1976, Julio Jaramillo, the most famous pasillo singer in history, the Nightingale of America, comes out of hiding in order to fulfill previously arranged engagements in Guayaquil, the biggest city in Ecuador. The excitement is palpable as Jaramillo takes the stage in front of a loving crowd that cheers with all the emotion they can handle. But this time around Julio’s voice betrays him; it’s weak, sick, only a notch above the voice of a cantina drunkard. As he finishes the song accompanied by horrible booing, Julio realizes he might have lost his gift: the voice that took him out of poverty and into the stratosphere of success in Latin America. Julio is about music and creation, about an artist trying to win back the love of his people through his music. It is the intimate comeback story of a popular idol. And it’s all true.

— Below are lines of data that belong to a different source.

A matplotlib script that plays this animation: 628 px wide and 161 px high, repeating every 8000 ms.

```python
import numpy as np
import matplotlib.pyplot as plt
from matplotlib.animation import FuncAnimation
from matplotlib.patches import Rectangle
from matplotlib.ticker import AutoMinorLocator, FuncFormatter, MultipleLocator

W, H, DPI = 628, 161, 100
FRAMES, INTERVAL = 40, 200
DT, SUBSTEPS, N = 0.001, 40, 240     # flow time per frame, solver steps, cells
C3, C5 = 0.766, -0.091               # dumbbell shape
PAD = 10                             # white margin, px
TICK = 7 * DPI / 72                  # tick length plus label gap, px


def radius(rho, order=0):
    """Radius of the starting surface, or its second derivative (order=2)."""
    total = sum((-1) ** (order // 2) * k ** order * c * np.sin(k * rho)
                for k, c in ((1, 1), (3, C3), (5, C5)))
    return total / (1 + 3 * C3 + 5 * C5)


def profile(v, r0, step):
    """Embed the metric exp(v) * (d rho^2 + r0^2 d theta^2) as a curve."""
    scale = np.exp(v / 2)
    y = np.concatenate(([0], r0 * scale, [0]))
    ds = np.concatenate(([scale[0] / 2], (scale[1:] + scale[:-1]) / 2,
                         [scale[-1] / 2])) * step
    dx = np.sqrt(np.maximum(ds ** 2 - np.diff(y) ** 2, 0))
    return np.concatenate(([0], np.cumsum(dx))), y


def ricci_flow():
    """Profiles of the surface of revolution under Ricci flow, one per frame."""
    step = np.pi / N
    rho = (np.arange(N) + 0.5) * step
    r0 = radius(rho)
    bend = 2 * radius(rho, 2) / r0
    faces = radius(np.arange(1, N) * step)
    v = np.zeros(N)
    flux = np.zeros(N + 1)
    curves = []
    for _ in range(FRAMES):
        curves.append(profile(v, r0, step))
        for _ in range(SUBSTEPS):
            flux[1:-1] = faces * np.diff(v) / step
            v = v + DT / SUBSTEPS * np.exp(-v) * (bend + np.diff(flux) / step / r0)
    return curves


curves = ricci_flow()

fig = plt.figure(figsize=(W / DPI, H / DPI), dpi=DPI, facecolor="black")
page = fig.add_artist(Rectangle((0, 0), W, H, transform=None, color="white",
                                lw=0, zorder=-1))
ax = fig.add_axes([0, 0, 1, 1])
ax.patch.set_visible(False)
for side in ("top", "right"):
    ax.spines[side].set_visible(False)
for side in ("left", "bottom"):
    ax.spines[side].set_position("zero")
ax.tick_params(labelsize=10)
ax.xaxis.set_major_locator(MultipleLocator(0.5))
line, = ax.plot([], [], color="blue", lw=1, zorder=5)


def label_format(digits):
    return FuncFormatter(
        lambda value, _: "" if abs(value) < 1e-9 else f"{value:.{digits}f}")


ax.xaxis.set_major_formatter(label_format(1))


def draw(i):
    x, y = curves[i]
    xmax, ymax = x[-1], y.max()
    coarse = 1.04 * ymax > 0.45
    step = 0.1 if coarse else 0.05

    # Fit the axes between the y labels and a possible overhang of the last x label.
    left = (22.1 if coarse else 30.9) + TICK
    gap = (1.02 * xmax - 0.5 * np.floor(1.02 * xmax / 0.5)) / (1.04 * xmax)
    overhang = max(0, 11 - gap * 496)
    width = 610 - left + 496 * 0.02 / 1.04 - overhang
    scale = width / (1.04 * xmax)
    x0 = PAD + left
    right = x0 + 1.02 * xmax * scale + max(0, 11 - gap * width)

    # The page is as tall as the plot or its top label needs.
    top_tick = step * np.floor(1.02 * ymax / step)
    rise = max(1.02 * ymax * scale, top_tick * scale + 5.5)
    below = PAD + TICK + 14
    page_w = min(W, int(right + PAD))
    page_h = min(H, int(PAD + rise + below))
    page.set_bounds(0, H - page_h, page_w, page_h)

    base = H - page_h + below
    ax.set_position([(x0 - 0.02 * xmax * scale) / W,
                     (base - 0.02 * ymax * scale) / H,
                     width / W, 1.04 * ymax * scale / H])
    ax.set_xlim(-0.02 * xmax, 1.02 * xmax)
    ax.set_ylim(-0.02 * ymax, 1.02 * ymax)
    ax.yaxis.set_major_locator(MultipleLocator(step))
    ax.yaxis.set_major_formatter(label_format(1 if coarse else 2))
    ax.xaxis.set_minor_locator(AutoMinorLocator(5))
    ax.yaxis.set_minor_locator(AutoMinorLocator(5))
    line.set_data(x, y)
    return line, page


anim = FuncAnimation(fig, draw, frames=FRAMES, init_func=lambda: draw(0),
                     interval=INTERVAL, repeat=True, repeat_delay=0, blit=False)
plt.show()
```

Julio Jaramillo is a complex and charismatic character; moving constantly, always running, mainly from himself. I feel the best way to portray this complexity is to do it simply: an objective camera, a stoic and controlled witness to the character’s internal struggle. I am very interested in working with natural light and a low contrast image that in an uncontrived fashion will convey the feeling of the period, letting the temperature of the coast of Ecuador and its architecture tell the story of a beautiful, flawed spirit.